Update: Alex Pareene has more about the so-called “union thug” video, which has gone viral on the Right. Pareene points out that this video was made in Washington DC, not Wisconsin, which I had not noticed. “FreedomWorks could only manage to provoke an incident in D.C., because the people of Wisconsin are a gentle and peaceful lot, unless there is a Packers game on,” he says.
He also says that what he saw was the gentleman in the video pushing away the camera. I can’t make out that he did anything in particular, but you take a look and see what you think. Pareene continues,
Pushing a camera away from one’s face seems less “thuggish” to me than it does … defensive. And purposefully picking fights with people in order to provoke an angry response does not really prove much of anything.
Pareene also says that the young woman whose camera was pushed is now comparing herself to Lara Logan, the CBS reporter who was assaulted in Cairo, which I also hadn’t noticed until he pointed it out. He continues,
I am not making that up. I wish I was making that up. But I would actually not make that up, because it would seem beyond the pale to accuse conservative activists of being so horrible, so desperate to play the victim, so morally depraved, so deep into their persecution fantasies that they’ve lost all perspective on the rest of the world.

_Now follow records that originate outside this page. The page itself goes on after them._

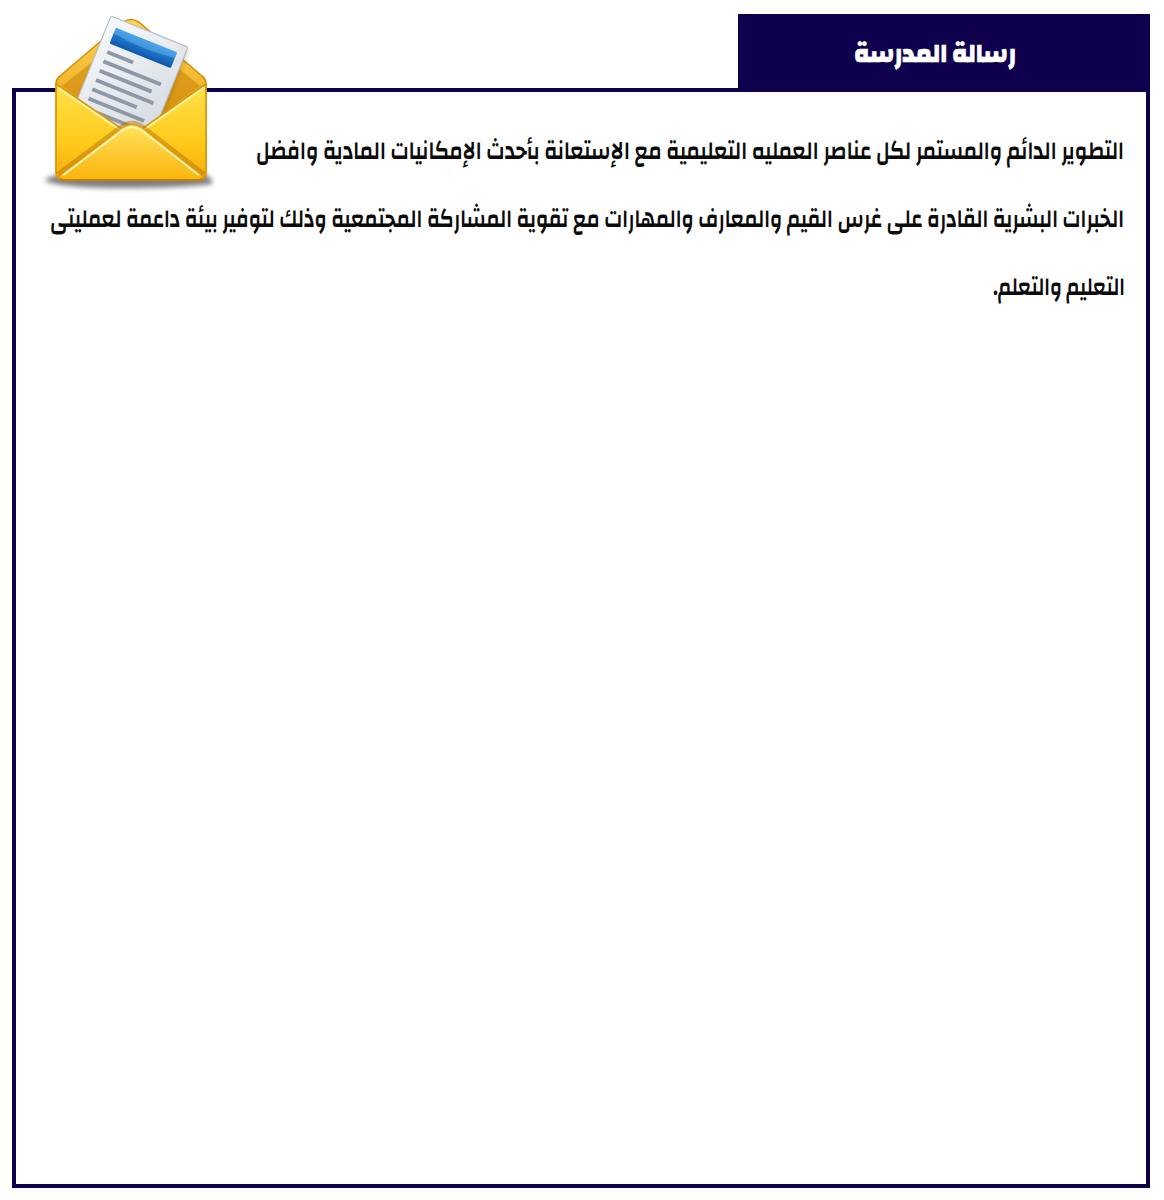
<!DOCTYPE html>
<html lang="ar" dir="rtl">
<head>
<meta charset="utf-8">
<title>رسالة المدرسة</title>
<link rel="stylesheet" href="https://fonts.googleapis.com/css2?family=Changa:wght@600;800&amp;display=swap">
<style>
  :root {
    --navy: #0e004c;
    --paper: #ffffff;
    --ink: #0b0b0b;
  }
  * { box-sizing: border-box; margin: 0; padding: 0; }
  html, body { width: 1164px; height: 1200px; overflow: hidden; background: var(--paper); }
  .board { position: relative; width: 1164px; height: 1200px; overflow: hidden; direction: ltr; }
  .frame { position: absolute; left: 12px; top: 88px; width: 1138px; height: 1100px; border: 4px solid var(--navy); }
  .title-tab { position: absolute; left: 738px; top: 14px; width: 412px; height: 76px; background: var(--navy); }
  .title-tab svg, .message svg { display: block; overflow: visible; }
  .message { position: absolute; left: 12px; top: 92px; width: 1138px; height: 240px; }
  .envelope { position: absolute; left: 36px; top: 8px; width: 184px; height: 190px; }
  text { font-family: "Changa", sans-serif; direction: rtl; text-anchor: middle; }
  .title-text { font-size: 27px; font-weight: 800; fill: var(--paper); stroke: var(--paper); stroke-width: .7px; }
  .body-text { font-size: 26px; font-weight: 600; fill: var(--ink); }
</style>
</head>
<body>
<main class="board">
  <div class="frame"></div>

  <h1 class="title-tab">
    <svg width="412" height="76" viewBox="738 14 412 76">
      <text class="title-text" x="935" y="62" textLength="162" lengthAdjust="spacingAndGlyphs">رسالة المدرسة</text>
    </svg>
  </h1>

  <p class="message">
    <svg width="1138" height="240" viewBox="12 92 1138 240">
      <text class="body-text" x="690" y="159" textLength="868" lengthAdjust="spacingAndGlyphs">التطوير الدائم والمستمر لكل عناصر العمليه التعليمية مع الإستعانة بأحدث الإمكانيات المادية وافضل</text>
      <text class="body-text" x="587" y="227" textLength="1074" lengthAdjust="spacingAndGlyphs">الخبرات البشرية القادرة على غرس القيم والمعارف والمهارات مع تقوية المشاركة المجتمعية وذلك لتوفير بيئة داعمة لعمليتى</text>
      <text class="body-text" x="1059" y="295" textLength="132" lengthAdjust="spacingAndGlyphs">التعليم والتعلم.</text>
    </svg>
  </p>

  <svg class="envelope" viewBox="18 4 92 95" role="img" aria-label="ظرف مفتوح بداخله رسالة">
    <defs>
      <linearGradient id="flap-gold" x1="0" y1="0" x2="0" y2="1">
        <stop offset="0" stop-color="#ffd75a"/>
        <stop offset="1" stop-color="#e39a08"/>
      </linearGradient>
      <linearGradient id="side-gold" x1="0" y1="0" x2="0" y2="1">
        <stop offset="0" stop-color="#ffe04a"/>
        <stop offset=".6" stop-color="#ffcb1c"/>
        <stop offset="1" stop-color="#f6ab0a"/>
      </linearGradient>
      <linearGradient id="front-gold" x1="0" y1="0" x2="0" y2="1">
        <stop offset="0" stop-color="#ffe25c"/>
        <stop offset="1" stop-color="#fbb40c"/>
      </linearGradient>
      <linearGradient id="sheet-grey" x1="0" y1="0" x2="1" y2="1">
        <stop offset="0" stop-color="#f7f9fb"/>
        <stop offset="1" stop-color="#cfd6de"/>
      </linearGradient>
      <linearGradient id="banner-blue" x1="0" y1="0" x2="0" y2="1">
        <stop offset="0" stop-color="#2f8fe0"/>
        <stop offset="1" stop-color="#0f56ac"/>
      </linearGradient>
      <filter id="soft" x="-20%" y="-100%" width="140%" height="300%">
        <feGaussianBlur stdDeviation="1.3"/>
      </filter>
      <clipPath id="pocket"><path d="M18 0H110V46L103 42L66 68L28 42L18 46Z"/></clipPath>
    </defs>

    <path class="ground-shadow" d="M22 90Q30 86 40 86H100Q107 89 106 92Q90 94 62 94Q28 94 22 90Z" fill="#000" opacity=".5" filter="url(#soft)"/>

    <path class="open-flap" d="M28 42Q28 39.500 30 38L61 11.500Q65.500 8 70 11.500L101 38Q103 39.500 103 42L66 70Z" fill="url(#flap-gold)" stroke="#d98c08" stroke-width=".8"/>
    <path class="pocket-inside" d="M31 43L66 15L100 43L66 68Z" fill="#c67d08" opacity=".5"/>

    <g clip-path="url(#pocket)">
      <g class="letter" transform="translate(55.500 8) rotate(22)">
        <path d="M1.500 1.800H42V64H1.500Z" fill="#6b4300" opacity=".35" filter="url(#soft)"/>
        <rect width="41.500" height="62" rx="1" fill="url(#sheet-grey)" stroke="#b7bec7" stroke-width=".6"/>
        <rect x="4.500" y="4.500" width="33" height="8.500" rx=".6" fill="url(#banner-blue)"/>
        <path d="M4.500 5.100Q4.500 4.500 5.100 4.500H36.900Q37.500 4.500 37.500 5.100V7.500Q20 10 4.500 7.500Z" fill="#6cbcf5" opacity=".45"/>
        <g fill="#8d99a7">
          <rect x="5" y="16.500" width="14" height="1.900"/>
          <rect x="5" y="21.500" width="31" height="1.900"/>
          <rect x="5" y="26.500" width="28" height="1.900"/>
          <rect x="5" y="31.500" width="31" height="1.900"/>
          <rect x="5" y="36.500" width="24" height="1.900"/>
          <rect x="5" y="41.500" width="30" height="1.900"/>
          <rect x="5" y="46.500" width="28" height="1.900"/>
        </g>
      </g>
    </g>

    <path class="pocket-sides" d="M28 42L66 68L103 42V86Q103 90 99 90H32Q28 90 28 86Z" fill="url(#side-gold)" stroke="#dc9408" stroke-width=".9" stroke-linejoin="round"/>
    <path class="pocket-rim" d="M29 43.800L66 69L102 43.800" fill="none" stroke="#fff3a6" stroke-width="1"/>
    <path class="front-shadow" d="M29 87L60.500 63.500Q66 59.500 71.500 63.500L102 87" fill="none" stroke="#b87405" stroke-width="2.200" opacity=".5"/>
    <path class="pocket-front" d="M29.300 88.300L60.500 64.300Q66 60.300 71.500 64.300L101.700 88.300Q100.800 90 99 90H32Q30 90 29.300 88.300Z" fill="url(#front-gold)" stroke="#e09a0a" stroke-width=".6"/>
    <path class="front-highlight" d="M31.500 87.600L61.200 65.200Q66 61.800 70.800 65.200L99.500 87.600" fill="none" stroke="#fff6bd" stroke-width=".9"/>
    <path class="base-edge" d="M30 89.400Q31 90 32 90H99Q100 90 101 89.400" fill="none" stroke="#c97f06" stroke-width="1"/>
  </svg>
</main>
</body>
</html>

Yeah, pretty much. One of the keys to interpreting teabaggery is that in their minds, they are always the victims.
Update: See Wonkette and Tbogg.